• WORK REQUEST: Supply the number of lines below containing "drop", nothing else.

[Saved entries]
##############################

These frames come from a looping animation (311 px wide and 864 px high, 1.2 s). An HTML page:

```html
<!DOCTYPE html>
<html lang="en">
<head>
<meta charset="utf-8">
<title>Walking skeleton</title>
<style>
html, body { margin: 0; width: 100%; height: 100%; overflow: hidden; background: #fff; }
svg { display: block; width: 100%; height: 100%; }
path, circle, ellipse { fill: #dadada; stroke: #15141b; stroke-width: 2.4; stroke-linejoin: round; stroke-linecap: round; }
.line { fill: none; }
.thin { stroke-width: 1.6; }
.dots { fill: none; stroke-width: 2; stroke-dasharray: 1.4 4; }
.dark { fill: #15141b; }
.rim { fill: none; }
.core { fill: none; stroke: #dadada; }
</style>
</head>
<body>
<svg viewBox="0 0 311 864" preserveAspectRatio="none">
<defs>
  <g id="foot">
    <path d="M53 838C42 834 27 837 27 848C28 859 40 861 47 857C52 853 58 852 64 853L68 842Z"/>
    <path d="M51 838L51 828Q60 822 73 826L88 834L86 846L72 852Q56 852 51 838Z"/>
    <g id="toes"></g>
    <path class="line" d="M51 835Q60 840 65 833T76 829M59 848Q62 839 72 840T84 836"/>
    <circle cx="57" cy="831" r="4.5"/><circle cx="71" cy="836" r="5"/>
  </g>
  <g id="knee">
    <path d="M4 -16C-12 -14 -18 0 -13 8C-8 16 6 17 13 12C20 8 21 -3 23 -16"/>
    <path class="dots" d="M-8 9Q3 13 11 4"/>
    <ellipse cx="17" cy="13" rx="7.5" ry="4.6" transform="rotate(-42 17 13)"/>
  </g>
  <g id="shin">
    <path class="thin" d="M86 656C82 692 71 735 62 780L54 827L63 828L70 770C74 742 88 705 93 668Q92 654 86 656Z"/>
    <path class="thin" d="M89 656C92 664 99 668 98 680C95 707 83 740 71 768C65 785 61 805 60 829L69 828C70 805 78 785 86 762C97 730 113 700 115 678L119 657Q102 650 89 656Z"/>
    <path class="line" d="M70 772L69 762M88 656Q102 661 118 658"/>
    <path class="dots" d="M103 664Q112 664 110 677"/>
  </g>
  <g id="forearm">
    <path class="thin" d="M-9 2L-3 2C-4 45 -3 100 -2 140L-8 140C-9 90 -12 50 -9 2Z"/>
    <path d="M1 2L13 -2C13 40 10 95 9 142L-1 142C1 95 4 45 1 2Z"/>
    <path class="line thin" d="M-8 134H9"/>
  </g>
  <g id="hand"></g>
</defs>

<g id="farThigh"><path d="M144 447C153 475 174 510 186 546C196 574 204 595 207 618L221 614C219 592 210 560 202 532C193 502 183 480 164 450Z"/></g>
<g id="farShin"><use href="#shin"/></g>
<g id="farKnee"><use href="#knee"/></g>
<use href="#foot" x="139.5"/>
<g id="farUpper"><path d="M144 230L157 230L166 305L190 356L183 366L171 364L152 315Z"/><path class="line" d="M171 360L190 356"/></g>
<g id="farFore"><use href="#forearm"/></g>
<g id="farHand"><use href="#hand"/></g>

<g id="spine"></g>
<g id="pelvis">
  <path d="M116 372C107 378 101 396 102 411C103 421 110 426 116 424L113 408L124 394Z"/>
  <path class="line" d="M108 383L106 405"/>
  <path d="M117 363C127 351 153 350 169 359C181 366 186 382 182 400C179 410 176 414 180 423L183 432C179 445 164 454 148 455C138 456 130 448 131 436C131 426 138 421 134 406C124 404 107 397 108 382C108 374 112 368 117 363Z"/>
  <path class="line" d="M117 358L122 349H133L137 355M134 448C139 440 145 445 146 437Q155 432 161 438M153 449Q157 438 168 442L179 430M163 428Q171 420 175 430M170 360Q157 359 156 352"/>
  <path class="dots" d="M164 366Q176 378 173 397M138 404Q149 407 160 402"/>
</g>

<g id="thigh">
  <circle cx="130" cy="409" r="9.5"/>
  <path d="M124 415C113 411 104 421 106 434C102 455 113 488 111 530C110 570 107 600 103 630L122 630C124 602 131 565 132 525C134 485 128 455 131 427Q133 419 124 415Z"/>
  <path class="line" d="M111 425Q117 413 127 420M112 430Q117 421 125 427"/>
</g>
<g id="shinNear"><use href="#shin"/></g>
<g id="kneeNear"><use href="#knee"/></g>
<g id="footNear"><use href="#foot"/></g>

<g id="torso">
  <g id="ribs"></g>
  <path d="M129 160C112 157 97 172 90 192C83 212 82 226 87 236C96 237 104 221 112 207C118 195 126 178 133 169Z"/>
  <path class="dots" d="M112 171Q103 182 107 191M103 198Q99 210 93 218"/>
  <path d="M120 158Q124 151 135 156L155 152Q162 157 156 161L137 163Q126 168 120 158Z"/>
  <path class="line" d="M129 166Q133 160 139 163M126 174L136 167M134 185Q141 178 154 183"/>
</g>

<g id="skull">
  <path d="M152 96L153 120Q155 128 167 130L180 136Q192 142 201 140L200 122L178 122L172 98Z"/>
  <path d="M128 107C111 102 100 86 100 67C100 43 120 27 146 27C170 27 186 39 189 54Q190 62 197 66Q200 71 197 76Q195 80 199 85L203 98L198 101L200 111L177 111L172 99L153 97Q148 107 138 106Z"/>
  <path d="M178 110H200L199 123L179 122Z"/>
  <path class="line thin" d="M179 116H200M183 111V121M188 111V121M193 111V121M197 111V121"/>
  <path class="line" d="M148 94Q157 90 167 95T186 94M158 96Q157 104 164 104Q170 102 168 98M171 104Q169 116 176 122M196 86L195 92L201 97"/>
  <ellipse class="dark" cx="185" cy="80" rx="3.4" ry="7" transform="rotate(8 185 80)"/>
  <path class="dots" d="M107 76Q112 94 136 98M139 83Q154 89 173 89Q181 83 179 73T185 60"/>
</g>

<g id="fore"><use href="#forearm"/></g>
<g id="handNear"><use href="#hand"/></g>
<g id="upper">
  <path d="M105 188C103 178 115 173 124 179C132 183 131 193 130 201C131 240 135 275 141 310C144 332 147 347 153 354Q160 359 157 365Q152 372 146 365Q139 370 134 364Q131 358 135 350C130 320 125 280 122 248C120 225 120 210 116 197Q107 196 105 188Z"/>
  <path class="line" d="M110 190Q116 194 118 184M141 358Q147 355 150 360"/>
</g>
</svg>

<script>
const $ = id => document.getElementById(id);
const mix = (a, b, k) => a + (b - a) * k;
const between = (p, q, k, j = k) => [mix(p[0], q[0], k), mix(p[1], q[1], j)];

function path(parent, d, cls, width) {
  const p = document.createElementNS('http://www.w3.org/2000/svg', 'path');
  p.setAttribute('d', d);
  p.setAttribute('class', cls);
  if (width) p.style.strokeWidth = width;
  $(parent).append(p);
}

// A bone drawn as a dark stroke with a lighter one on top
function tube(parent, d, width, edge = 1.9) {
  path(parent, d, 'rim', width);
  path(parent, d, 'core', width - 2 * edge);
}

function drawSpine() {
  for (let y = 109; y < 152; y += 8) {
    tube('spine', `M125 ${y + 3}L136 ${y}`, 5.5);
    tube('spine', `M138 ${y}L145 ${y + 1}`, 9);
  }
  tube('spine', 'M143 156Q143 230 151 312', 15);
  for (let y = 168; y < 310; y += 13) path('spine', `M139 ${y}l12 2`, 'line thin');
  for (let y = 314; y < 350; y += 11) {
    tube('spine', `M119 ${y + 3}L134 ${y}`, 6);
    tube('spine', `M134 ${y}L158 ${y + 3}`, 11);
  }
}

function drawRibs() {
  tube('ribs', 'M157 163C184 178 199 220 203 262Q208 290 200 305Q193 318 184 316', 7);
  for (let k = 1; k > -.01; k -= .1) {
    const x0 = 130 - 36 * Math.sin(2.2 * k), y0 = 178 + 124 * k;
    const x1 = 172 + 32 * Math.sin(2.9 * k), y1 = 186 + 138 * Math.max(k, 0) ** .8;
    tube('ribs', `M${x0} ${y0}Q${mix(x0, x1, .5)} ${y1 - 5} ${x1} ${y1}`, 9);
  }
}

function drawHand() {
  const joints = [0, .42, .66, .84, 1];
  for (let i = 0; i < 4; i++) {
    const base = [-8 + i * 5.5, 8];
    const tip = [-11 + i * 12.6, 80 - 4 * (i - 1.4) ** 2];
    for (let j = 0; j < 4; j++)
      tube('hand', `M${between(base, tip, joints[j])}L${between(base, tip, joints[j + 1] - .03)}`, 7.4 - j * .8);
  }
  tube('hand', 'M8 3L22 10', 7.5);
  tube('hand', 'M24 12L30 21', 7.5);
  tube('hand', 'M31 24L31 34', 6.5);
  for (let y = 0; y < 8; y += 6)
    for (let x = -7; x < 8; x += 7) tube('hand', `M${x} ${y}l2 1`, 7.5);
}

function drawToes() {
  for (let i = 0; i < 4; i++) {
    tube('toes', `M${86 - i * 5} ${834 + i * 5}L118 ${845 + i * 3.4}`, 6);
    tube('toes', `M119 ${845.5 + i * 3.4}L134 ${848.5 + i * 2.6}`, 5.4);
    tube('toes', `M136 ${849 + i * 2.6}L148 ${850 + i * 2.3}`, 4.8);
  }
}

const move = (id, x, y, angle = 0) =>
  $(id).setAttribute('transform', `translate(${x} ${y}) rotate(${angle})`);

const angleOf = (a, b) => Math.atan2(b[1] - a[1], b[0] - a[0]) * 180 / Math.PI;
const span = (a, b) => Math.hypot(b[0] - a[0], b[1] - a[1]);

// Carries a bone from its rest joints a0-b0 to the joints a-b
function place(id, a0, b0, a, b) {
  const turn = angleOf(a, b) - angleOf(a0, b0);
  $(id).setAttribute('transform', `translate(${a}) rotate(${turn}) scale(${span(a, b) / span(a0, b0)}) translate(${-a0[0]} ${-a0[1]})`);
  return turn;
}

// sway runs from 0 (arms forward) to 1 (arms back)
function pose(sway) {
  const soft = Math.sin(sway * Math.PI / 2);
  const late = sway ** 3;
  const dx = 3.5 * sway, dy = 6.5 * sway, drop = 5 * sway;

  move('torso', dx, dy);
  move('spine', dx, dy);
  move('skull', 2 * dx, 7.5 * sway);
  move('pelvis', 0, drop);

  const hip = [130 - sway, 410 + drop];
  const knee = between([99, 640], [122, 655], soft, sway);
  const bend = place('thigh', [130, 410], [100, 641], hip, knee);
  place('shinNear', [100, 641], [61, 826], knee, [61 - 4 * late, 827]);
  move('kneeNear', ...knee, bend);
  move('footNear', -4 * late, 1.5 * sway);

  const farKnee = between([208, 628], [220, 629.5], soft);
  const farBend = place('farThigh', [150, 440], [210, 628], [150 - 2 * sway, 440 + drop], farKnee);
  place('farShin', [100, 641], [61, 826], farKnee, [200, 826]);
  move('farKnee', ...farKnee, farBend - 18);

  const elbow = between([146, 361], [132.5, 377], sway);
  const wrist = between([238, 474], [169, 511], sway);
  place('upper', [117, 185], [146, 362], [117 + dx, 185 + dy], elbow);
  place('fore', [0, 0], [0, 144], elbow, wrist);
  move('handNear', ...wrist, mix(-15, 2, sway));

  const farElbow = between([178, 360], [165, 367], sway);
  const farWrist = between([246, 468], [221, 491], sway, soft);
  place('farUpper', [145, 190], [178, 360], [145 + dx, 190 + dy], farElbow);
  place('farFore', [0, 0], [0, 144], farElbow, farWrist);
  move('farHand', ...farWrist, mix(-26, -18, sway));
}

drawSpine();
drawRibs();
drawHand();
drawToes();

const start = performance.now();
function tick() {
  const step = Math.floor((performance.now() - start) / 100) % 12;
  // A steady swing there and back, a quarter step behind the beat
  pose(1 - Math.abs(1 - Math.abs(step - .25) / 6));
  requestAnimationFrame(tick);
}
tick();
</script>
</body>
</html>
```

##############################

• TASK OUTPUT: 4